*** Opening of Dataset content ***
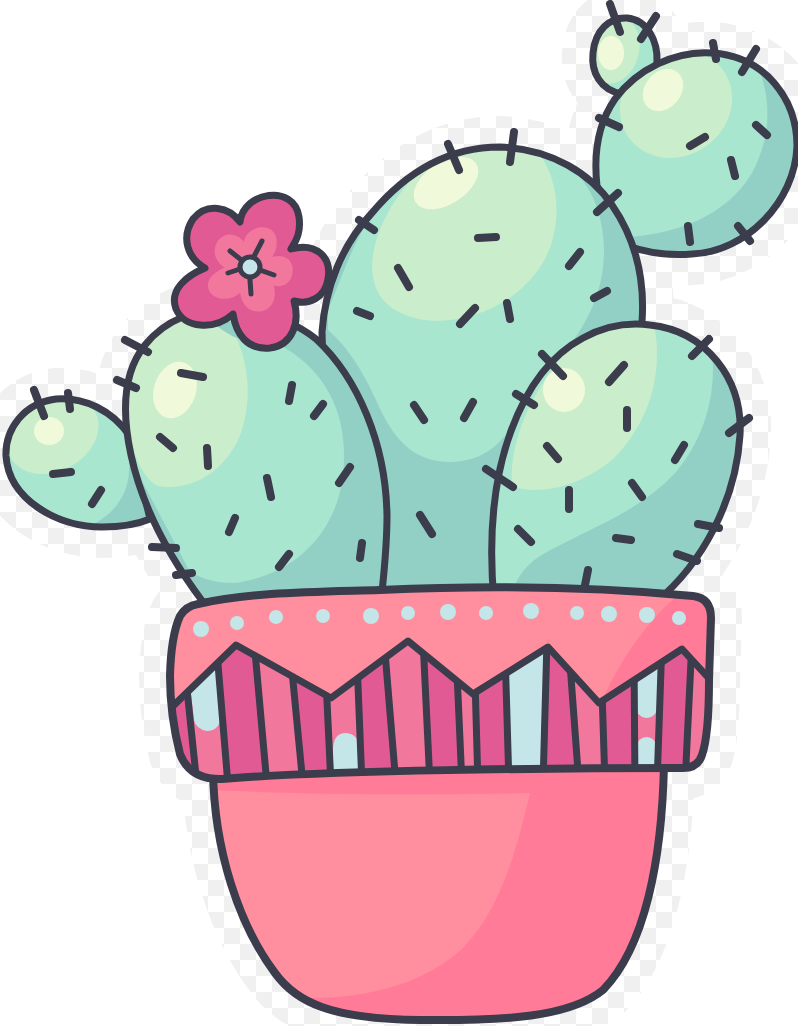
<!DOCTYPE html>
<html lang="en">
<head>
<meta charset="utf-8">
<title>Potted cactus</title>
<style>
:root{--paper:#fff;--check:#f0f0f1;--ink:#3b3c4c;--mint:#a8e6d0;--shade:#92d0c6;--light:#caedcb;--glow:#f0fadb;--coral:#ff8f9e;--rose:#ff7b98;--magenta:#e25a94;--pink:#f2779c;--ice:#c4e6e8}
html,body{margin:0;height:100%;overflow:hidden;background:var(--paper)}
svg{display:block;width:798px;height:1026px}
.mint{fill:var(--mint)}.shade{fill:var(--shade)}.light{fill:var(--light)}.glow{fill:var(--glow)}
.coral{fill:var(--coral)}.rose{fill:var(--rose)}.magenta{fill:var(--magenta)}.pink{fill:var(--pink)}.ice{fill:var(--ice)}
.outline{fill:none;stroke:var(--ink);stroke-width:7;stroke-linecap:round;stroke-linejoin:round}
.spines{fill:none;stroke:var(--ink);stroke-width:8;stroke-linecap:round}
.halo{fill:none;stroke:url(#checker);stroke-width:62;stroke-linejoin:round}
</style>
</head>
<body>
<svg viewBox="0 0 798 1026" role="img" aria-label="Cactus with a pink flower in a decorated pink pot">
<defs>
<pattern id="checker" width="32" height="32" patternUnits="userSpaceOnUse"><path d="M0 0H16V16H0ZM16 16H32V32H16Z" fill="var(--check)"/></pattern>
<path id="bud" d="M622 94C600 90 591 72 593 53C595 30 610 17 627 18C648 20 658 42 657 62C654 82 640 95 622 94Z"/>
<path id="top-pad" d="M597 186C593 150 599 122 615 99C637 69 676 50 713 53C766 57 797 100 797 146C795 202 746 252 692 254C668 256 645 252 628 246Z"/>
<path id="main-pad" d="M322 332C325 288 342 245 371 214C406 172 448 147 500 147C552 149 591 174 612 205C636 240 645 280 642 322L660 600H330Z"/>
<path id="left-bud" d="M130 436C112 410 84 397 56 399C24 403 5 429 6 456C9 500 58 527 102 527C122 527 138 524 150 519Z"/>
<path id="left-pad" d="M203 602C170 558 142 506 131 455C121 409 124 371 145 345C165 320 195 308 230 310C262 311 292 320 316 339C358 378 386 444 387 516C387 548 384 572 381 602Z"/>
<path id="right-pad" d="M494 602C488 535 494 477 511 431C526 390 549 356 583 338C603 327 627 322 650 325C706 331 743 379 740 435C736 500 703 563 656 602Z"/>
<path id="rim" d="M198 604C250 592 315 592 380 590C490 585 600 587 693 596Q711 598 711 618L709 680Q709 735 702 755Q698 768 683 768C560 768 330 770 222 779Q190 780 180 754Q170 715 170 676Q171 636 180 616Q186 606 198 604Z"/>
<path id="pot" d="M213 770C214 850 239 925 275 973C296 1002 330 1019 420 1020C505 1021 570 1017 603 990C645 947 662 860 664 764Z"/>
<path id="band" d="M170 709L236 645L331 698L408 641L473 694L548 647L599 703L682 649L715 685V790H170Z"/>
<path id="petals" d="M240 222C243 192 294 183 299 217C301 231 297 240 291 249C316 242 332 257 328 279C325 298 309 305 294 301C300 322 293 345 270 348C247 350 236 334 233 314C214 331 184 328 176 309C169 290 186 276 205 268C187 258 181 237 193 219C207 202 229 207 240 222Z"/>
<clipPath id="in-bud"><use href="#bud"/></clipPath>
<clipPath id="in-top"><use href="#top-pad"/></clipPath>
<clipPath id="in-main"><use href="#main-pad"/></clipPath>
<clipPath id="in-left-bud"><use href="#left-bud"/></clipPath>
<clipPath id="in-left"><use href="#left-pad"/></clipPath>
<clipPath id="in-right"><use href="#right-pad"/></clipPath>
<clipPath id="in-rim"><use href="#rim"/></clipPath>
<clipPath id="in-pot"><use href="#pot"/></clipPath>
<clipPath id="in-band"><use href="#band"/></clipPath>
</defs>

<rect width="798" height="1026" fill="var(--paper)"/>
<g class="halo">
<use href="#bud"/><use href="#top-pad"/><use href="#main-pad"/><use href="#left-bud"/><use href="#left-pad"/><use href="#right-pad"/><use href="#rim"/><use href="#pot"/>
</g>

<g id="small-top-bud">
<g clip-path="url(#in-bud)">
<use href="#bud" class="mint"/>
<ellipse class="light" cx="614" cy="50" rx="25" ry="34" transform="rotate(15 614 50)"/>
<ellipse class="glow" cx="611" cy="53" rx="13" ry="17"/>
</g>
<use href="#bud" class="outline"/>
<path class="spines" d="M610 4L620 32M656 16L641 39" stroke-width="7"/>
</g>

<g id="top-right-pad">
<g clip-path="url(#in-top)">
<use href="#top-pad" class="shade"/>
<path class="mint" d="M590 40H745C772 85 775 130 752 173C728 213 680 237 610 238L585 180Z"/>
<ellipse class="light" cx="676" cy="104" rx="58" ry="52" transform="rotate(-35 676 104)"/>
<ellipse class="glow" cx="663" cy="90" rx="18" ry="23" transform="rotate(40 663 90)"/>
</g>
<use href="#top-pad" class="outline"/>
<path class="spines" d="M713 43L716 59M756 49L742 72M599 118L619 127M690 146L705 137M756 125L767 135M731 160L735 176M688 226L690 242M738 226L750 241"/>
</g>

<g id="centre-pad">
<g clip-path="url(#in-main)">
<use href="#main-pad" class="shade"/>
<path class="mint" d="M328 310C350 260 380 140 500 140C570 145 603 190 604 250C604 310 570 346 540 382C512 425 500 461 450 462C412 462 392 437 376 400C360 365 345 345 328 330Z"/>
<path class="light" d="M372 268C372 224 408 170 456 144H530C563 174 563 230 542 264C518 302 476 321 434 321C395 318 373 300 372 268Z"/>
<ellipse class="glow" cx="446" cy="183" rx="36" ry="21" transform="rotate(-33 446 183)"/>
</g>
<use href="#main-pad" class="outline"/>
<path class="spines" d="M448 144L459 170M514 132L510 162M359 220L374 230M618 193L597 212M478 238L496 237M398 268L409 287M580 252L569 266M357 311L370 316M475 308L460 324M507 303L510 319M607 291L594 298M414 405L424 420M473 402L464 418M420 515L432 534"/>
</g>

<g id="left-small-pad">
<g clip-path="url(#in-left-bud)">
<use href="#left-bud" class="shade"/>
<path class="mint" d="M0 390H95C125 415 133 445 128 480C123 505 105 521 80 530L0 500Z"/>
<ellipse class="light" cx="53" cy="435" rx="48" ry="36" transform="rotate(-28 53 435)"/>
<ellipse class="glow" cx="49" cy="431" rx="15" ry="14"/>
</g>
<use href="#left-bud" class="outline"/>
<path class="spines" d="M34 390L44 416M68 393L70 409M53 474L71 472M101 490L92 504"/>
</g>

<g id="left-large-pad">
<g clip-path="url(#in-left)">
<use href="#left-pad" class="shade"/>
<path class="mint" d="M115 300H250L285 348C330 375 349 420 343 475C336 535 293 575 235 583C218 583 204 580 190 572L110 420Z"/>
<path class="light" d="M125 390C135 350 165 314 215 306C248 340 256 395 239 438C221 476 188 491 158 486C140 478 125 440 125 390Z"/>
<ellipse class="glow" cx="175" cy="390" rx="21" ry="29" transform="rotate(18 175 390)"/>
</g>
<use href="#left-pad" class="outline"/>
<path class="spines" d="M125 340L148 352M117 380L136 388M152 547L176 548M176 575L192 573M181 373L203 377M160 437L173 448M207 448L208 466M292 385L289 401M323 404L314 416M267 478L271 497M350 467L339 483M235 518L229 532M289 554L279 567M362 543L360 558"/>
</g>

<g id="right-pad-group">
<g clip-path="url(#in-right)">
<use href="#right-pad" class="shade"/>
<path class="mint" d="M480 315H705C724 380 707 435 676 472C636 515 584 530 540 556C522 568 514 582 510 602H480Z"/>
<path class="light" d="M512 486C508 440 535 380 581 337C606 323 635 320 655 329C663 380 646 426 613 459C580 487 538 496 512 486Z"/>
<ellipse class="glow" cx="564" cy="390" rx="21" ry="22"/>
</g>
<use href="#right-pad" class="outline"/>
<path class="spines" d="M542 354L563 376M516 394L534 405M486 469L513 487M709 339L692 356M749 418L729 433M719 528L698 524M697 561L677 554M624 365L609 382M627 410L627 428M547 446L558 459M684 445L675 460M569 490L569 509M632 483L642 497M518 529L531 542M616 538L631 540M588 570L585 585"/>
</g>

<g id="flower">
<path class="shade" d="M212 322Q246 352 292 346L288 320Z"/>
<use href="#petals" class="magenta"/>
<use href="#petals" class="pink" transform="translate(112 120) scale(.55)"/>
<use href="#petals" class="outline" stroke-width="6"/>
<path class="outline" style="stroke-width:5" d="M249 266L262 241M249 266L230 251M249 266L228 273M249 266L251 294M249 266L274 275"/>
<circle cx="250" cy="267" r="10" class="ice" stroke="var(--ink)" stroke-width="5"/>
</g>

<g id="pot-body">
<g clip-path="url(#in-pot)">
<use href="#pot" class="rose"/>
<path class="coral" d="M205 790Q360 797 530 793C516 853 500 909 464 947C425 984 365 999 306 998H270L205 850Z"/>
</g>
<use href="#pot" class="outline" style="stroke-width:8"/>
</g>

<g id="pot-rim">
<g clip-path="url(#in-rim)">
<use href="#rim" class="coral"/>
<path class="rose" d="M684 590C656 612 627 648 606 692L600 715H720V590Z"/>
<g clip-path="url(#in-band)">
<rect class="pink" x="165" y="630" width="550" height="155"/>
<path class="magenta" d="M165 640H186L197 785H165ZM218 630H254L267 785H228ZM289 640L303 785H331L326 640ZM357 640L362 785H396L384 640ZM423 640L430 785H462L456 640ZM475 640L478 785H509L505 640ZM547 640L543 785H579L569 640ZM602 640L605 785H635L634 640ZM662 640L657 785H685L692 640Z"/>
<path class="ice" d="M185 640H216L221 719Q218 731 207 731Q196 729 194 720ZM333 785V748Q334 733 346 733Q358 734 360 748L361 785ZM505 640H547L543 785H509ZM635 640H662L658 706Q656 718 646 718Q636 716 635 706ZM636 785V748Q638 737 647 737Q656 738 657 748V785Z"/>
<path class="outline" d="M186 680L197 785M216 640L228 785M254 640L267 785M290 650L303 785M326 680L331 785M357 660L362 785M384 640L396 785M423 640L430 785M456 650L462 785M475 680L478 785M505 650L509 785M547 640L543 785M569 650L579 785M602 690L605 785M634 660L635 785M662 640L657 785M692 640L685 785"/>
</g>
<path class="outline" d="M170 709L236 645L331 698L408 641L473 694L548 647L599 703L682 649L715 685"/>
</g>
<g class="ice">
<circle cx="201" cy="629" r="8"/><circle cx="237" cy="623" r="7"/><circle cx="276" cy="617" r="7"/><circle cx="323" cy="616" r="7"/><circle cx="371" cy="616" r="8"/><circle cx="408" cy="613" r="7"/><circle cx="448" cy="612" r="8"/><circle cx="486" cy="613" r="7"/><circle cx="531" cy="611" r="8"/><circle cx="577" cy="613" r="7"/><circle cx="609" cy="614" r="8"/><circle cx="647" cy="615" r="8"/><circle cx="679" cy="618" r="7"/>
</g>
<use href="#rim" class="outline" style="stroke-width:8"/>
</g>
</svg>
</body>
</html>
*** Close of Dataset content ***
§ What the task requires
Both ends included, copy word for word the lines from the top of the entries above through the line with "436C112 410 84". No pictures.

§ Reply
<!DOCTYPE html>
<html lang="en">
<head>
<meta charset="utf-8">
<title>Potted cactus</title>
<style>
:root{--paper:#fff;--check:#f0f0f1;--ink:#3b3c4c;--mint:#a8e6d0;--shade:#92d0c6;--light:#caedcb;--glow:#f0fadb;--coral:#ff8f9e;--rose:#ff7b98;--magenta:#e25a94;--pink:#f2779c;--ice:#c4e6e8}
html,body{margin:0;height:100%;overflow:hidden;background:var(--paper)}
svg{display:block;width:798px;height:1026px}
.mint{fill:var(--mint)}.shade{fill:var(--shade)}.light{fill:var(--light)}.glow{fill:var(--glow)}
.coral{fill:var(--coral)}.rose{fill:var(--rose)}.magenta{fill:var(--magenta)}.pink{fill:var(--pink)}.ice{fill:var(--ice)}
.outline{fill:none;stroke:var(--ink);stroke-width:7;stroke-linecap:round;stroke-linejoin:round}
.spines{fill:none;stroke:var(--ink);stroke-width:8;stroke-linecap:round}
.halo{fill:none;stroke:url(#checker);stroke-width:62;stroke-linejoin:round}
</style>
</head>
<body>
<svg viewBox="0 0 798 1026" role="img" aria-label="Cactus with a pink flower in a decorated pink pot">
<defs>
<pattern id="checker" width="32" height="32" patternUnits="userSpaceOnUse"><path d="M0 0H16V16H0ZM16 16H32V32H16Z" fill="var(--check)"/></pattern>
<path id="bud" d="M622 94C600 90 591 72 593 53C595 30 610 17 627 18C648 20 658 42 657 62C654 82 640 95 622 94Z"/>
<path id="top-pad" d="M597 186C593 150 599 122 615 99C637 69 676 50 713 53C766 57 797 100 797 146C795 202 746 252 692 254C668 256 645 252 628 246Z"/>
<path id="main-pad" d="M322 332C325 288 342 245 371 214C406 172 448 147 500 147C552 149 591 174 612 205C636 240 645 280 642 322L660 600H330Z"/>
<path id="left-bud" d="M130 436C112 410 84 397 56 399C24 403 5 429 6 456C9 500 58 527 102 527C122 527 138 524 150 519Z"/>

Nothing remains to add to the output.